● Task prompt
Repeat exactly, and only, the lines below starting at the line that contains "216px; height: 48px;" and ending at the line that contains "inherit; font-weight: 400;", inclusive of both.

--- Information Enclosed Below ---

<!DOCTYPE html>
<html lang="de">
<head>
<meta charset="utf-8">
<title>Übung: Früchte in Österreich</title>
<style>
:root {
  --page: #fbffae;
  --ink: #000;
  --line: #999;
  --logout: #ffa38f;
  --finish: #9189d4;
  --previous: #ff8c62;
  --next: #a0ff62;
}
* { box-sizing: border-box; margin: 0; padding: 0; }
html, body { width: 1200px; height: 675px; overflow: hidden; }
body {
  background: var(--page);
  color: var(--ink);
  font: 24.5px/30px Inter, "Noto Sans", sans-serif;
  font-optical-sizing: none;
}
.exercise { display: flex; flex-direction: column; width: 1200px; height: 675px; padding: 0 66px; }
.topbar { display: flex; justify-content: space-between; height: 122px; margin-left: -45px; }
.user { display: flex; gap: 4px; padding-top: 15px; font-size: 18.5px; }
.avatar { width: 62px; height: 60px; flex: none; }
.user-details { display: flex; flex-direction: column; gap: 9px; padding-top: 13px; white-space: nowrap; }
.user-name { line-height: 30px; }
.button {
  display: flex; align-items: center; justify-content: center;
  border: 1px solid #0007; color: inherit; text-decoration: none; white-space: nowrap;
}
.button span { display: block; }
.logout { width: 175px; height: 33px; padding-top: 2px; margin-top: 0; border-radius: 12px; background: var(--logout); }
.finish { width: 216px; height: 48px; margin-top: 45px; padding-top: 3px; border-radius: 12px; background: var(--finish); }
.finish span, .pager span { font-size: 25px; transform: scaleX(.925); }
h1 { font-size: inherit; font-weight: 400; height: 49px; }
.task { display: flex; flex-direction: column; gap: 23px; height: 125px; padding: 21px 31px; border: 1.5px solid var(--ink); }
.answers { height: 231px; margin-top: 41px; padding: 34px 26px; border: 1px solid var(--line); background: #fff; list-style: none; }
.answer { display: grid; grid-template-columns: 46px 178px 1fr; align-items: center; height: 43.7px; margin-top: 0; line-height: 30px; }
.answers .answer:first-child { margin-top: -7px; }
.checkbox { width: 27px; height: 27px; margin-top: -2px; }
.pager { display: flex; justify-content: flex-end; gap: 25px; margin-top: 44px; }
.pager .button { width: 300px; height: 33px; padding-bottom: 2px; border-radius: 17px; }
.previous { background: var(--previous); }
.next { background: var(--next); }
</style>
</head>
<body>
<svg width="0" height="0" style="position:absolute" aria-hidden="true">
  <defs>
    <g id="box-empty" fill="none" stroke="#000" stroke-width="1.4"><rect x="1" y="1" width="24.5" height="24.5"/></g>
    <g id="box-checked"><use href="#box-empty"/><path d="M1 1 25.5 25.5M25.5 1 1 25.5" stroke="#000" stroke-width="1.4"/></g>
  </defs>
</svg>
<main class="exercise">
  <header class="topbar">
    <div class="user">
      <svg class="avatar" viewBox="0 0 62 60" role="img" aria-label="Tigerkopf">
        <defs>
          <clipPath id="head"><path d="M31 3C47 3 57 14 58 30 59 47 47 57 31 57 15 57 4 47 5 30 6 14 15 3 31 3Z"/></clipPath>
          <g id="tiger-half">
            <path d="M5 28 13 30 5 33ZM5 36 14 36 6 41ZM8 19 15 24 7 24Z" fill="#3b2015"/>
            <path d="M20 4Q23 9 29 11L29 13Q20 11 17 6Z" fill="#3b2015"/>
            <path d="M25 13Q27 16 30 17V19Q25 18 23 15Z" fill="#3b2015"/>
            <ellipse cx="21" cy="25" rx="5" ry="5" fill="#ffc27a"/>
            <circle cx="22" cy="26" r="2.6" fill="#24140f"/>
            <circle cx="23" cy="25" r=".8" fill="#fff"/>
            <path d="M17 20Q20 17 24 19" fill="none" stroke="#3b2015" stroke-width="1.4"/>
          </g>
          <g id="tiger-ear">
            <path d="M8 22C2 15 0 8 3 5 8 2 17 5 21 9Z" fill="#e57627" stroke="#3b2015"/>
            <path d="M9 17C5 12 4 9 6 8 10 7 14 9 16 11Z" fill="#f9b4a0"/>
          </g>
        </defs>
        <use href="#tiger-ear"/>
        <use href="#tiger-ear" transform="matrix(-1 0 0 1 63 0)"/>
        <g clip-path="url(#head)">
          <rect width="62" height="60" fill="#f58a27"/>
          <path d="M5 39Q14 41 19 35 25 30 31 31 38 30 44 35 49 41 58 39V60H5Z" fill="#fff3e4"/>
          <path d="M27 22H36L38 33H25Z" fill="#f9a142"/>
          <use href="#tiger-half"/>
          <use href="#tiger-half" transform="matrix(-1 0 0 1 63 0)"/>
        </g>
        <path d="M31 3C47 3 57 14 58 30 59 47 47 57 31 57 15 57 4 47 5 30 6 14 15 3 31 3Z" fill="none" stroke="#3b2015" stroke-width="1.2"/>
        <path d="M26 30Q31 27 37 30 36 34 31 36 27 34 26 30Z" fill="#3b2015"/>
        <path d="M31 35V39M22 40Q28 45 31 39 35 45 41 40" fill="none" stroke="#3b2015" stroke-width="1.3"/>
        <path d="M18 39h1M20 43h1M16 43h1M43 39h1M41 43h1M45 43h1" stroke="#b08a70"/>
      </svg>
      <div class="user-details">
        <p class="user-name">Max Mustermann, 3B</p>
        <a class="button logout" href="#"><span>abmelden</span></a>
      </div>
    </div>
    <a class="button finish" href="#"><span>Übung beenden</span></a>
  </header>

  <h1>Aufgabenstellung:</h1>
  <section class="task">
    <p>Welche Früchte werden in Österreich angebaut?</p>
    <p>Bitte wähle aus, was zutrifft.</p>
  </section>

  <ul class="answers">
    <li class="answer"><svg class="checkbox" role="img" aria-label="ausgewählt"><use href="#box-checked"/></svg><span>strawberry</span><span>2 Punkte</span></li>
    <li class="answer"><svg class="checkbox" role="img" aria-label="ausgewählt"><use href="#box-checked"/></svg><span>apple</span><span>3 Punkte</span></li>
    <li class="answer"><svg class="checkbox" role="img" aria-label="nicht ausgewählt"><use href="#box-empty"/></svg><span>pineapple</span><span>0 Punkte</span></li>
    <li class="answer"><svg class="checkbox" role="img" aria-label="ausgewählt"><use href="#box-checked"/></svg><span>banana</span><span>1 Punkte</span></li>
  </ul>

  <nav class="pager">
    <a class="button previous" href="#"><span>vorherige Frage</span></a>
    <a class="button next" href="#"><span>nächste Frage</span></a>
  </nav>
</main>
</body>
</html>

--- End of Enclosed Information ---

● Response area
.finish { width: 216px; height: 48px; margin-top: 45px; padding-top: 3px; border-radius: 12px; background: var(--finish); }
.finish span, .pager span { font-size: 25px; transform: scaleX(.925); }
h1 { font-size: inherit; font-weight: 400; height: 49px; }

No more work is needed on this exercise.